The C-terminal part of the GAT domain can recognize ubiquitin molecules on two distinct sites [6]. This ubiquitin recognition appears to be involved in sorting mono-ubiquitinated cell surface receptors such as EGFR destined for degradation by the ESCRT pathway. A very similar double sided binding was observed for the GAT domain of Tom1 [7]. The first step in the ESCRT complex pathway is Hrs, a human homolog of yeast Vps27p. Its ubiquitin interacting motif (UIM) is a short alpha helical stretch which had been believed to bind one ubiquitin. The crystallographic and surface plasmon resonance analyses revealed that it can actually bind two ubiquitin molecules on either side of the helix with equal affinity [8]. Very similar interaction surfaces for ubiquitin recognition are achieved by forming almost identical binding residues by a shift of two residues along the UIM sequence. RNAi experiments on mutants indicate that this double binding is physiologically relevant and a revisit of UIM sequences revealed the existence of other double sided UIMs. The last example is the ubiquitin recognition by the GLUE domain of Eap45, a human homolog of Vps36p, of ESCRT-II complex. It has been a puzzle how Eap45 can recognize ubiquitinated receptors because it lacks the NZF domain which in case of Vps36 is responsible for ubiquitin binding. A collaborative work with H. Stenmark?s group has shown that the GLUE domain of Eap45 can not only bind ubiquitin but also PI(3,4,5)P3 [9]. The subsequent crystallographic study unraveled how it can recognize both ubiquitin, using its canonical Ile44 surface, and phosphoinositide simultaneously [10].

References and Footnotes
  1. T. Shiba et al. Nature 415, 937, 2002
  2. T. Shiba et al. Traffic 5, 437, 2004
  3. T. Shiba et al. Nature Structural Biology 10, 386, 2003
  4. M. Kawasaki et al., Current Opinion in Structural Biology 15, 681, 2005
  5. T. Nogi et al. Nature Structural Biology, 9, 527, 2002
  6. M. Kawasaki et al., Genes Cells 10, 639, 2005
  7. M. Akutsu et al., FEBS Letters 579, 5385, 2005
  8. S. Hirano et al., Nature Structural and Molecular Biology, 13, 272, 2006
  9. T. Slagsvold et al., J. Biol.
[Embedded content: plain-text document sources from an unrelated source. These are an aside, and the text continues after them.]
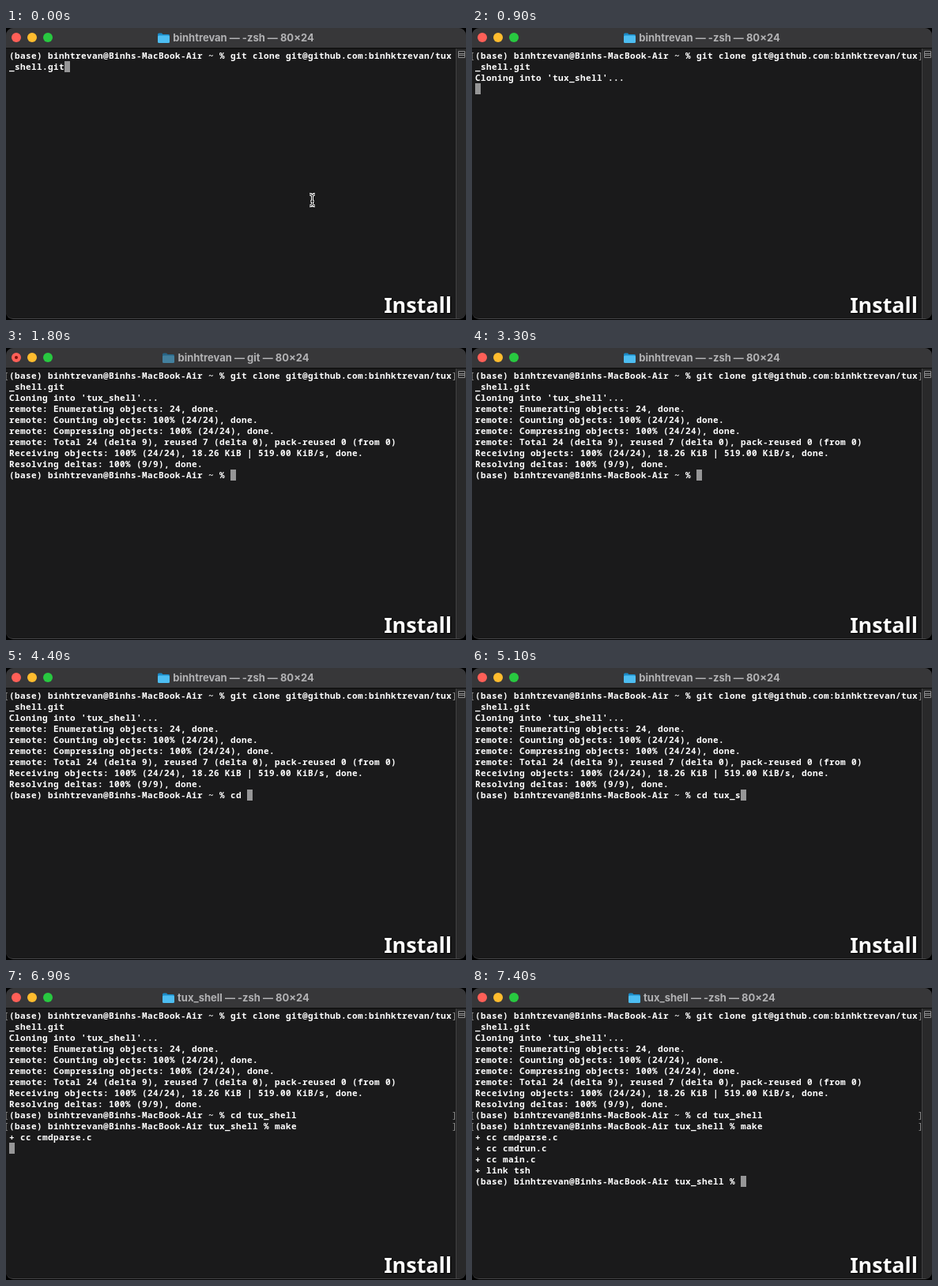
An HTML page that plays this animation: 582 px wide and 370 px high, repeating every 8 s.

```html
<!DOCTYPE html>
<html lang="en">
<head>
<meta charset="utf-8">
<title>Terminal install</title>
<style>
  html, body { margin: 0; width: 100%; height: 100%; overflow: hidden; background: #000; }
  #stage { position: relative; width: 582px; height: 370px; overflow: hidden; }
  #stage > * { position: absolute; }
  #window { left: 0; top: 0; width: 582px; height: 369px; box-sizing: border-box; overflow: hidden;
    background: #1a1a1b; border-radius: 9px; border-bottom: 1px solid #464648; }
  #bar { width: 100%; height: 25px; background: #373739; border-bottom: 1px solid #0c0c0c; }
  #scroll { position: absolute; left: 569px; top: 26px; width: 13px; height: 343px; box-sizing: border-box;
    background: #29292a; border-left: 1px solid #414142; }
  #title { left: 67px; right: 67px; top: 0; height: 24px; display: flex; align-items: center;
    justify-content: safe center; gap: 4px; white-space: nowrap; color: #b2b2b4;
    font: 700 13px/24px Inter, sans-serif; }
  #title svg { flex: none; }
  #screen { left: 4px; top: 28px; margin: 0; color: #fff; letter-spacing: .4px;
    font: 600 11px/14px "Noto Sans Mono", monospace; font-variant-ligatures: none; }
  #screen div { position: relative; height: 14px; }
  .mark { position: absolute; color: #8f8f8f; font-weight: 400; }
  #cursor { width: 7px; height: 14px; background: #969697; }
  #caption { right: 18px; bottom: 6px; color: #fff; line-height: 26px; white-space: nowrap;
    font-family: "Noto Sans", "Open Sans", sans-serif; font-size: 36px; font-weight: 900;
    font-stretch: extra-condensed; text-shadow: 0 0 2px #000, 1px 1px 1px #000; }
</style>
</head>
<body>
<div id="stage">
  <div id="window"><div id="bar"></div><div id="scroll"></div></div>
  <svg width="582" height="370">
    <circle cx="13" cy="12" r="6" fill="#ff5f57"/>
    <circle id="busy" cx="13" cy="12" r="2" fill="#7e120c"/>
    <circle cx="33" cy="12" r="6" fill="#febc2e"/>
    <circle cx="53" cy="12" r="6" fill="#28c840"/>
    <path d="M572.5 29.5h8v8h-8zM573 32.5h7M573 34.5h7" fill="none" stroke="#8b8b8c"/>
  </svg>
  <div id="title">
    <svg id="folder" width="15" height="13">
      <path d="M0 2Q0 .5 1.5 .5H5L6.5 2H13.5Q15 2 15 3.5V6H0z" fill="#1b8ac6"/>
      <rect y="3.5" width="15" height="9.5" rx="1.5" fill="#4dbdf2"/>
    </svg>
    <span id="name"></span>
  </div>
  <pre id="screen"></pre>
  <div id="cursor"></div>
  <svg id="pointer" width="582" height="370" fill="none">
    <g id="beam"><path id="beamPath" d="M384 210.5q3.5 0 3.5 3v9q0 3-3.5 3M391 210.5q-3.5 0-3.5 3v9q0 3 3.5 3M385.5 219.5h4" stroke="#fff" stroke-width="3"/>
    <use href="#beamPath"/></g>
    <path d="M384 210.5q3.5 0 3.5 3v9q0 3-3.5 3M391 210.5q-3.5 0-3.5 3v9q0 3 3.5 3M385.5 219.5h4" stroke="#111"/>
  </svg>
  <div id="caption">Install</div>
</div>
<script>
const LOOP = 8000, COLUMN = 7, ROW = 14;
const $ = id => document.getElementById(id);
const user = 'binhtrevan';
const repo = 'git@github.com:binhktrevan/tux_shell.git';
const prompt = dir => `(base) ${user}@Binhs-MacBook-Air ${dir} % `;

// Each entry is the time at which one more character is visible.
const cdKeys = [4100, 4200, 4400, 4500, 4500, 4700, 4800, 5100, 5200, 5300, 5500, 5700];
const makeKeys = [6300, 6400, 6500, 6600];
const typed = (text, keys, t) => text.slice(0, keys.filter(k => k <= t).length);

const output = [
  [900, "Cloning into 'tux_shell'..."],
  [1700, 'remote: Enumerating objects: 24, done.'],
  [1700, 'remote: Counting objects: 100% (24/24), done.'],
  [1700, 'remote: Compressing objects: 100% (24/24), done.'],
  [1700, 'remote: Total 24 (delta 9), reused 7 (delta 0), pack-reused 0 (from 0)'],
  [1800, 'Receiving objects: 100% (24/24), 18.26 KiB | 519.00 KiB/s, done.'],
  [1800, 'Resolving deltas: 100% (9/9), done.'],
  [1800, t => prompt('~') + typed('cd tux_shell', cdKeys, t), 5900],
  [5900, t => prompt('tux_shell') + typed('make', makeKeys, t), 6900],
  [6900, '+ cc cmdparse.c'],
  [7000, '+ cc cmdrun.c'],
  [7100, '+ cc main.c'],
  [7200, '+ link tsh'],
  [7300, () => prompt('tux_shell')]
];

// start, title, whether a command is running
const titles = [
  [0, `${user} — -zsh — 80×24`, false],
  [1000, `${user} — ssh ◂ git clone ${repo} — 80…`, true],
  [1800, `${user} — git — 80×24`, true],
  [1900, `${user} — -zsh — 80×24`, false],
  [5900, 'tux_shell — -zsh — 80×24', false],
  [7000, 'tux_shell — make — 80×24', true],
  [7300, 'tux_shell — -zsh — 80×24', false]
];

function screenLines(t) {
  const command = prompt('~') + 'git clone ' + repo;
  const lines = [
    { text: command.slice(0, 80), marked: t >= 900 },
    { text: command.slice(80) }
  ];
  for (const [start, text, entered = Infinity] of output) {
    if (t >= start) lines.push({ text: typeof text === 'function' ? text(t) : text, marked: t >= entered });
  }
  return lines;
}

function lineHtml({ text, marked }) {
  const mark = (char, column) => `<span class="mark" style="left:${column * COLUMN}px">${char}</span>`;
  return `<div>${marked ? mark('[', -1) + mark(']', 80) : ''}${text}</div>`;
}

function waitingAtLineEnd(t) {
  return t < 900 || (t >= 1800 && t < 6900) || t >= 7300;
}

function draw(t) {
  const lines = screenLines(t);
  const atEnd = waitingAtLineEnd(t);
  const row = atEnd ? lines.length - 1 : lines.length;
  const column = atEnd ? lines[row].text.length : 0;
  $('screen').innerHTML = lines.map(lineHtml).join('');
  $('cursor').style.left = 4 + column * COLUMN + 'px';
  $('cursor').style.top = 28 + row * ROW + 'px';

  const [, title, running] = titles.filter(([start]) => start <= t).pop();
  $('name').textContent = title;
  $('folder').style.opacity = running ? .55 : 1;
  $('busy').style.display = running ? '' : 'none';
  $('pointer').style.display = t < 900 ? '' : 'none';
}

// Keep the caption inside its corner whichever condensed face is available.
$('caption').style.fontSize = 36 * Math.min(1, 86 / $('caption').offsetWidth) + 'px';

function frame() {
  draw(performance.now() % LOOP);
  requestAnimationFrame(frame);
}
frame();
</script>
</body>
</html>
```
Chem., 280, 19600?19606, 2005
  10. S. Hirano et al., Nature Structural and Molecular Biology, 13, 1031, 2006

Soichi Wakatsuki

Structural Biology Research Center, Photon Factory, Institute of Materials Structure Science, High Energy Accelerator Research Organization (KEK), Tsukuba, Ibaraki 305-0801, Japan

Tel & Fax: +81-29-864-5631,
Email: soichi.wakatsuki@kek.jp